I shouldn’t need to start this out by noting that I think Pete Rose should be in the Hall of Fame, since I’ve blathered on and on about that for quite a few years. But there it is anyway … on the record, so to speak.
I mention this because there’s a new movie about Pete’s career exploits being premiered this week – “4192: The Crowning of the Hit King.”
(Pete Rose artwork by Arthur K. Miller, www.artofthegame.com)
Fair enough. It’s the brainchild of a Covington, Ky.-based production company called Barking Fish Entertainment, which reportedly wanted to accentuate the positive when it came to telling the unique story of the banished former ballplayer and manager. Again, I don’t necessarily have a problem with that as far as it goes.
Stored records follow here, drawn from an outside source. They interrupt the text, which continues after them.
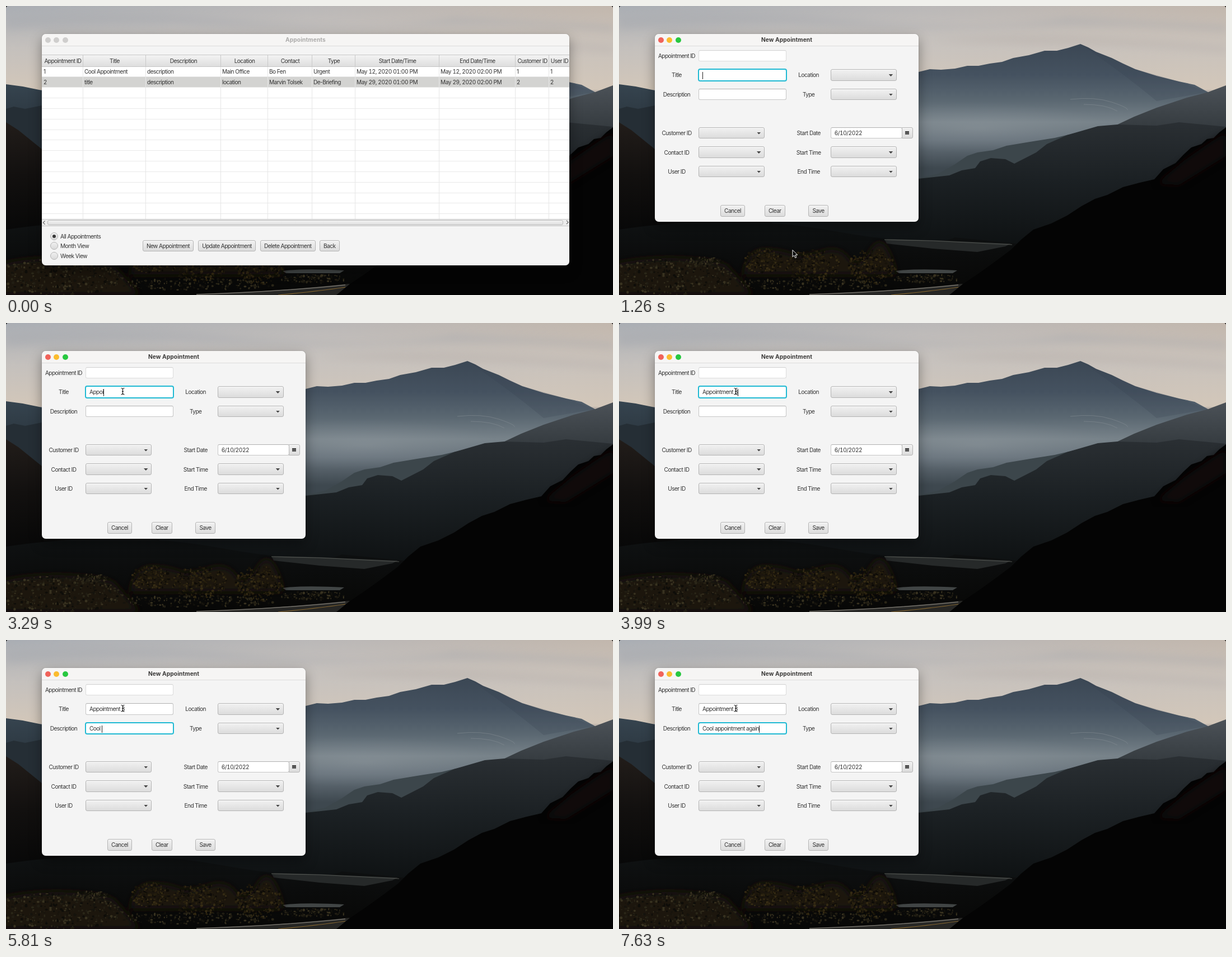
These frames come from a looping animation (1084 px wide and 517 px high, 8000 ms). An HTML page:

```html
<!DOCTYPE html>
<html lang="en">
<head>
<meta charset="utf-8">
<title>Appointments</title>
<style>
  html, body { margin: 0; width: 100%; height: 100%; overflow: hidden; background: #000; }
  #stage { position: relative; width: 1084px; height: 517px; overflow: hidden;
    font: 10.1px/20px Inter, "Open Sans", sans-serif; letter-spacing: -.55px; color: #333; }
  #stage > svg { position: absolute; left: 0; top: 0; }
  .win { position: absolute; inset: 0; }
  .win div, .win span { position: absolute; box-sizing: border-box; white-space: pre; }
  .win .frame { background: #f4f4f4; border-radius: 7px; overflow: hidden;
    box-shadow: 0 0 1px rgba(0,0,0,.6), 0 9px 22px rgba(0,0,0,.38); }
  .win .bar { left: 0; right: 0; top: 0; height: 22px; background: #f6f5f4; border-bottom: 1px solid #dcdbda; }
  .win .title { font-weight: 700; font-size: 10.2px; letter-spacing: .1px; color: #3b3a39; }
  .win .date { letter-spacing: -.4px; font-variant-numeric: tabular-nums; }
  .light { width: 10px; height: 10px; border-radius: 50%; }
  .idle .light { background: #cfcecd !important; }
  .idle .title { color: #acabaa; }
  .btn { border: 1px solid #b4b4b4; border-radius: 3px; background: linear-gradient(#f1f1f1, #dcdcdc);
    box-shadow: inset 0 1px #fafafa; text-align: center; line-height: 18px; }
  .btn.down { border-color: #169fc0; background: linear-gradient(#cfcfcf, #d8d8d8);
    box-shadow: 0 0 1px 1px #5cbcd3; }
  .field { border: 1px solid #c6c6c6; border-top-color: #b0b0b0; border-radius: 3px; background: #fff;
    padding-left: 6px; line-height: 18px; }
  .field.off { border-color: #dcdcdc; border-top-color: #d0d0d0; }
  .field.focus { border-color: #1fb9d3; box-shadow: 0 0 0 1px #1fb9d3; }
  .field i { display: inline-block; width: 1px; height: 13px; margin-right: -1px; background: #222;
    vertical-align: middle; visibility: hidden; }
  .field i.on { visibility: visible; }
  .arrow { background: #444; clip-path: polygon(0 0, 100% 0, 50% 100%); }
  .radio { width: 14px; height: 14px; border-radius: 50%; border: 1px solid #b5b5b5;
    background: linear-gradient(#f0f0f0, #dadada); }
  .radio.on::after { content: ""; position: absolute; left: 3px; top: 3px; width: 6px; height: 6px;
    border-radius: 50%; background: #383838; }
</style>
</head>
<body>
<div id="stage">
  <svg width="1084" height="517" viewBox="0 0 1084 517">
    <defs>
      <linearGradient id="sky" x1="0" y1="0" x2="1" y2="0">
        <stop offset="0" stop-color="#a9adb3"/><stop offset=".5" stop-color="#bab8b8"/><stop offset="1" stop-color="#c2b7ad"/>
      </linearGradient>
      <linearGradient id="glow" x1="0" y1="0" x2="0" y2="1">
        <stop offset="0" stop-color="#cfc8c0" stop-opacity="0"/><stop offset=".5" stop-color="#cbc5bf" stop-opacity=".8"/><stop offset="1" stop-color="#d3c7b9"/>
      </linearGradient>
      <linearGradient id="peak" gradientUnits="userSpaceOnUse" x1="0" y1="68" x2="0" y2="290">
        <stop offset="0" stop-color="#3b4754"/><stop offset=".25" stop-color="#455260"/>
        <stop offset=".45" stop-color="#5a6771"/><stop offset=".63" stop-color="#78838a"/>
        <stop offset=".78" stop-color="#66717a"/><stop offset="1" stop-color="#3e484f"/>
      </linearGradient>
      <linearGradient id="side" gradientUnits="userSpaceOnUse" x1="0" y1="140" x2="0" y2="235">
        <stop offset="0" stop-color="#4c5258"/><stop offset="1" stop-color="#30363a"/>
      </linearGradient>
      <linearGradient id="mid" gradientUnits="userSpaceOnUse" x1="0" y1="210" x2="0" y2="440">
        <stop offset="0" stop-color="#2a2f33"/><stop offset=".45" stop-color="#1b2023"/><stop offset="1" stop-color="#0d1011"/>
      </linearGradient>
      <linearGradient id="left" gradientUnits="userSpaceOnUse" x1="0" y1="140" x2="0" y2="260">
        <stop offset="0" stop-color="#36444f"/><stop offset="1" stop-color="#232c33"/>
      </linearGradient>
      <linearGradient id="slope" gradientUnits="userSpaceOnUse" x1="0" y1="205" x2="0" y2="400">
        <stop offset="0" stop-color="#221d1a"/><stop offset=".5" stop-color="#12100f"/><stop offset="1" stop-color="#080808"/>
      </linearGradient>
      <linearGradient id="floor" gradientUnits="userSpaceOnUse" x1="0" y1="375" x2="0" y2="517">
        <stop offset="0" stop-color="#101314"/><stop offset=".5" stop-color="#0b0c0c"/><stop offset="1" stop-color="#070706"/>
      </linearGradient>
      <radialGradient id="mist"><stop offset="0" stop-color="#a0a7ac" stop-opacity=".3"/><stop offset="1" stop-color="#98a0a6" stop-opacity="0"/></radialGradient>
      <filter id="soft"><feGaussianBlur stdDeviation="7"/></filter>
    </defs>
    <rect width="1084" height="517" fill="url(#sky)"/>
    <rect width="1084" height="150" fill="url(#glow)"/>
    <g filter="url(#soft)" opacity=".3">
      <path d="M0 20Q200 5 430 26T800 20L1084 34V46Q900 30 700 38T300 34L0 42Z" fill="#9fa3aa"/>
      <path d="M560 62Q700 48 830 55T1084 72V84Q900 68 740 70Z" fill="#b2aaa6"/>
    </g>
    <path d="M0 140L30 144L64 151L200 190V320H0Z" fill="url(#left)"/>
    <path d="M0 184L14 180L34 184L64 178L140 170V330H0Z" fill="#252e35"/>
    <path d="M400 150L470 128L535 118L555 113L575 114L600 112L622 107L642 107L662 103L684 100L704 93L732 88L760 80L782 80L802 75L824 68L838 74L852 82L880 93L900 103L922 113L960 125L1000 135L1028 141L1052 154L1084 162V330H400Z" fill="url(#peak)"/>
    <path d="M824 68L852 82L880 93L922 113L1000 135L1052 154L960 170Q900 120 824 68Z" fill="#333f4c" opacity=".2"/>
    <ellipse cx="640" cy="218" rx="240" ry="45" fill="url(#mist)"/>
    <path d="M806 167Q850 162 880 172T908 186M830 176Q870 176 890 188" fill="none" stroke="#8a9297" opacity=".5"/>
    <path d="M1084 142L1052 154L1014 164L960 182L920 198L886 214L1084 240Z" fill="url(#side)"/>
    <path d="M535 308L570 300L600 283L622 268L640 262L668 258L692 250L740 242L778 236L820 226V330H535Z" fill="#3c464b"/>
    <path d="M0 330L535 309L590 303L612 294L636 290L645 278L664 272L690 274L706 282L745 262L764 247L800 231L855 215L890 212L960 214L1000 208L1084 216V450H0Z" fill="url(#mid)"/>
    <path d="M0 208L22 222L64 256L140 320L260 380L340 430V517H0Z" fill="url(#slope)"/>
    <path d="M0 400Q200 370 380 402T600 414L760 430V517H0Z" fill="url(#floor)"/>
    <path d="M474 417L560 419L700 425L690 430L640 440L560 434L478 425Z" fill="#262929"/>
    <path d="M474 418L560 420L702 427" fill="none" stroke="#50534f" stroke-width="1.2"/>
    <path d="M494 474Q530 469 604 473L596 478H500Z" fill="#414545"/>
    <g filter="url(#soft)" fill="#1b170d">
      <path d="M-10 462Q90 440 190 462L240 517H-10Z"/>
      <path d="M222 480Q230 434 262 436T310 445T360 440T410 452T450 436T495 480Z"/>
    </g>
    <g id="brush"></g>
    <path d="M330 517Q480 511 612 497L620 500L590 517Z" fill="#272725"/>
    <path d="M340 516Q490 511 606 499" fill="none" stroke="#74716a" stroke-width="1.5"/>
    <path d="M486 517Q560 510 606 503" fill="none" stroke="#84652f" stroke-width="1.2"/>
    <path d="M1084 217L1072 226L1062 236L1050 238L1040 247L1022 253L1008 266L994 281L972 292L956 310L930 316L900 324L872 338L850 345L826 358L800 375L772 389L740 400L718 418L700 436L668 460L640 480L612 499L590 517H1084Z" fill="#040404"/>
    <path d="M1084 226L1050 248L1010 276L960 318L1000 320L1084 268Z" fill="#13100e" opacity=".7" filter="url(#soft)"/>
    <path d="M0 0H4Q0 0 0 4ZM1084 0H1080Q1084 0 1084 4Z"/>
  </svg>
  <div class="win" id="list"></div>
  <div class="win" id="form"></div>
  <svg width="1084" height="517" viewBox="0 0 1084 517">
    <path id="pointer" d="M0 0V12.2L2.8 9.6L4.7 14L6.8 13.1L4.9 8.8H8.7Z" fill="#000" stroke="#fff" stroke-width="1"/>
    <g id="beam" fill="none">
      <path id="beamLine" d="M205.5 116.5Q208 116.5 208.5 118V126Q208 128 205.5 128M211.5 116.5Q209 116.5 208.5 118M208.5 126Q209 128 211.5 128M207 122.5H210" stroke="#fff" stroke-width="2.4" opacity=".8"/>
      <use href="#beamLine" style="display:none"/>
      <path d="M205.5 116.5Q208 116.5 208.5 118V126Q208 128 205.5 128M211.5 116.5Q209 116.5 208.5 118M208.5 126Q209 128 211.5 128M207 122.5H210" stroke="#111" stroke-width="1.1"/>
    </g>
  </svg>
</div>
<script>
const $ = id => document.getElementById(id);
const list = $('list'), form = $('form');

function box(parent, cls, x, y, w, h, css = '') {
  const el = document.createElement('div');
  el.className = cls;
  el.style.cssText = `left:${x}px;top:${y}px;width:${w}px;height:${h}px;${css}`;
  parent.append(el);
  return el;
}
function label(parent, x, cy, text, centered, cls = '') {
  const el = document.createElement('span');
  el.className = cls;
  el.textContent = text;
  el.style.cssText = `top:${cy - 10}px;` +
    (centered ? `left:${x - 100}px;width:200px;text-align:center` : `left:${x}px`);
  parent.append(el);
}
function frame(win, w, h, title) {
  box(win, 'frame', 64, 50, w, h).innerHTML = '<div class="bar"></div>';
  ['#f0635a', '#fbbc2e', '#28c840'].forEach((c, i) =>
    box(win, 'light', 69.5 + i * 15.8, 55.5, 10, 10, `background:${c}`));
  label(win, 64 + w / 2, 60, title, true, 'title');
}
function button(win, x, y, w, text) {
  const el = box(win, 'btn', x, y, w, 20.5);
  el.textContent = text;
  return el;
}

// Appointment list
frame(list, 942, 414, 'Appointments');
const edges = [64, 137, 249, 383, 467, 546, 623, 773, 909, 969, 1006];
const heads = ['Appointment ID', 'Title', 'Description', 'Location', 'Contact', 'Type',
  'Start Date/Time', 'End Date/Time', 'Customer ID', 'User ID'];
const rows = [
  ['1', 'Cool Appointment', 'description', 'Main Office', 'Bo Fen', 'Urgent',
    'May 12, 2020 01:00 PM', 'May 12, 2020 02:00 PM', '1', '1'],
  ['2', 'title', 'description', 'location', 'Marvin Tolsek', 'De-Briefing',
    'May 29, 2020 01:00 PM', 'May 29, 2020 02:00 PM', '2', '2']];
const rowH = 18.85;
box(list, '', 64, 87, 942, 307, 'background:#fff;border-top:1px solid #c8c8c8;border-bottom:1px solid #c8c8c8');
box(list, '', 64, 88, 942, 20.5, 'background:linear-gradient(#f3f3f3,#dedede);border-bottom:1px solid #c6c6c6');
box(list, '', 64, 127, 942, 18.7, 'background:#d3d3d1');
for (let i = 1; i < 15; i++) box(list, '', 64, Math.round(107.4 + i * rowH), 942, 1, 'background:#e9e9e9');
edges.slice(1, -1).forEach(x => {
  box(list, '', x, 88, 1, 20, 'background:#c9c9c9');
  box(list, '', x, 109, 1, 272, 'background:#e6e6e6');
});
heads.forEach((h, i) => label(list, (edges[i] + edges[i + 1]) / 2 + 1, 98, h, true));
rows.forEach((r, j) => r.forEach((s, i) =>
  label(list, edges[i] + 3, 117.2 + j * rowH, s, false, s.startsWith('May') ? 'date' : '')));

box(list, '', 64, 381, 942, 12.5, 'background:#ececec;border-top:1px solid #c8c8c8;border-bottom:1px solid #c8c8c8');
box(list, '', 74, 383, 921, 9, 'background:linear-gradient(#f3f3f3,#dedede);border:1px solid #bbb;border-radius:3px');
[[66.5, 45], [998.5, 225]].forEach(([x, a]) =>
  box(list, '', x, 385, 4.5, 4.5, `border:solid #555;border-width:0 0 1px 1px;transform:rotate(${a}deg)`));

['All Appointments', 'Month View', 'Week View'].forEach((s, i) => {
  const y = 411.5 + i * 17.7;
  box(list, i ? 'radio' : 'radio on', 79, y - 7, 14, 14);
  label(list, 97, y, s);
});
const newBtn = button(list, 244, 418.8, 91, 'New Appointment');
button(list, 343, 418.8, 103, 'Update Appointment');
button(list, 454, 418.8, 98.5, 'Delete Appointment');
button(list, 560, 418.8, 35.5, 'Back');

// New appointment form
frame(form, 471, 336, 'New Appointment');
const ys = [89, 123.4, 158, 0, 227, 261.6, 296];
['Appointment ID', 'Title', 'Description', '', 'Customer ID', 'Contact ID', 'User ID']
  .forEach((s, i) => label(form, 103, ys[i], s, true));
['', 'Location', 'Type', '', 'Start Date', 'Start Time', 'End Time']
  .forEach((s, i) => label(form, 338.7, ys[i], s, true));
function combo(x, cy) {
  box(form, 'btn', x, cy - 10.2, 118, 20.4);
  box(form, 'arrow', x + 104, cy - 1.5, 7.5, 4);
}
[4, 5, 6].forEach(i => combo(142, ys[i]));
[1, 2, 5, 6].forEach(i => combo(377.7, ys[i]));
const field = (x, cy, w, cls = '') => box(form, 'field ' + cls, x, cy - 10.2, w, 20.4);
field(142, ys[0], 157, 'off');
field(377.7, ys[4], 128, 'date').textContent = '6/10/2022';
box(form, 'btn', 504.5, ys[4] - 10.2, 20.5, 20.4, 'border-radius:0 3px 3px 0');
box(form, '', 511, 224, 7, 6, 'background:#5a5a5a;border-top:1px solid #2c2c2c');
button(form, 181, 356, 44, 'Cancel');
button(form, 260, 356, 36.5, 'Clear');
button(form, 338, 356, 36, 'Save');

// One key time per character
function typed(y, text, keys) {
  const el = field(142, y, 157);
  const words = document.createTextNode('');
  const caret = document.createElement('i');
  el.append(words, caret);
  return (t, focus, blink) => {
    el.classList.toggle('focus', focus);
    caret.className = focus && blink ? 'on' : '';
    words.data = text.slice(0, keys.filter(k => k <= t).length);
  };
}
const drawTitle = typed(ys[1], 'Appointment 3',
  [2660, 2800, 2940, 3080, 3290, 3360, 3430, 3500, 3570, 3640, 3710, 3850, 3990]);
const drawDescription = typed(ys[2], 'Cool appointment again',
  [5040, 5250, 5390, 5530, 5740, 5880, 6020, 6160, 6300, 6440, 6510, 6580,
    6720, 6720, 6790, 6930, 7070, 7210, 7350, 7490, 7630, 7630]);

// Roadside scrub
let seed = 7;
const rnd = () => (seed = seed * 16807 % 2147483647) / 2147483647;
function scrub(n, cx, cy, rx, ry, colors) {
  let out = '';
  for (let i = 0; i < n; i++) {
    const a = rnd() * 6.283, r = Math.sqrt(rnd());
    const x = cx + Math.cos(a) * r * rx, y = cy + Math.sin(a) * r * ry;
    out += `<ellipse cx="${x.toFixed(1)}" cy="${y.toFixed(1)}" rx="${(.7 + rnd() * 2).toFixed(1)}" ry="${(.6 + rnd() * 2).toFixed(1)}" fill="${colors[i % colors.length]}"/>`;
  }
  return out;
}
const bush = ['#2a220f', '#17130a', '#352b14', '#0d0b07', '#221c0d'];
const grass = ['#2a2618', '#15130d', '#383220', '#0e0d09', '#211d13'];
$('brush').innerHTML = scrub(420, 90, 486, 120, 34, grass) + scrub(90, 155, 456, 30, 7, grass) +
  scrub(200, 258, 456, 34, 22, bush) + scrub(260, 345, 464, 50, 28, bush) +
  scrub(280, 452, 466, 42, 32, bush) + scrub(200, 330, 498, 150, 10, grass) +
  scrub(110, 550, 488, 60, 8, grass);

const between = (t, a, b) => t >= a && t < b;

function render(t) {
  const open = t >= 1260;
  list.style.display = open ? 'none' : '';
  form.style.display = open ? '' : 'none';
  list.classList.toggle('idle', t < 980);
  newBtn.classList.toggle('down', t >= 980);

  drawTitle(t, t < 4270, !between(t, 1750, 2240));
  drawDescription(t, t >= 4270, !between(t, 4830, 5040));

  // The pointer glides in 70 ms ticks from the button to the title field
  const step = Math.max(0, Math.min(4, Math.floor((t - 1470) / 70)));
  const p = step / 4, e = p * p * (3 - 2 * p);
  $('pointer').setAttribute('transform', `translate(${310 - 102 * e} ${436.5 - 314 * e})`);
  $('pointer').style.display = between(t, 1260, 1750) ? '' : 'none';
  $('beam').style.display = t >= 1750 ? '' : 'none';
}

const start = performance.now();
function tick(now) {
  render(Math.max(0, now - start) % 8000);
  requestAnimationFrame(tick);
}
render(0);
requestAnimationFrame(tick);
</script>
</body>
</html>
```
But I am wondering just how far that might be. One of the news reports that I read stated unequivocally that there was not just a downplaying of the negative there was no negative to be found. If true, Ouch!
According to a website called www.OzarksFirst.com, the documentary “never mentions gambling, corked bats, his use of amphetamines or other controversies that surrounded Rose after his playing career ended.”
I like going out on a limb from time to time, so let me just say that I don’t believe it. I don’t believe that a purported documentary about a figure of national prominence could completely ignore such a vital element of the story. The parallels are obvious and plentiful.
President Nixon visits the Great Wall of China and opens relations between West and East and then fade to black, the curtain falls and roll credits? Or to make it more direct, Joe Jackson bats .375 in the 1919 World Series, plays one more season and then hangs up his spikes at age 31 after managing to bat .382 in his final campaign?
The more obvious example would be O.J. Simpson, but I wouldn’t want to equate Pete’s transgressions with what Simpson did. And that may be the biggest point in his favor.
Pete Rose didn’t murder anybody. I know there are good and honorable people who truly believe that his continued banishment from the game is appropriate and just, but I would simply take another tack.
He has been banished from the game he loved for more than two decades, denied the opportunity to make a living on the very ball fields where he performed with such unrelenting distinction for a quarter century. Can’t we make a case that the punishment has been more than adequate?
And for those purists who think it’s just fine the way it is – the permanent ineligibility now means only his Hall of Fame exclusion, since getting rehired in baseball is probably moot – I would ask one question.
How are we going to reconcile our continued thumping of Pete Rose with our eventual acceptance of the steroid crowd? To exclude nearly a whole generation of baseball’s greatest players from the Hall of Fame is simply something that’s not going to happen. We may spank them for a while, and maybe even a lot longer than I might suppose, but eventually they are going to end up in Cooperstown.
And if/when they do, their plaques will presumably mention steroids, just as a hypothetical Pete Rose plaque would have to mention gambling and “permanent ineligibility” in some fashion.
You can’t just close your eyes and pretend that it never happened. If you’re going to do that, you may just as well get your little cartons of chocolate milk and a box of cookies and wrap yourself in your blanket as you sit cross-legged on the floor.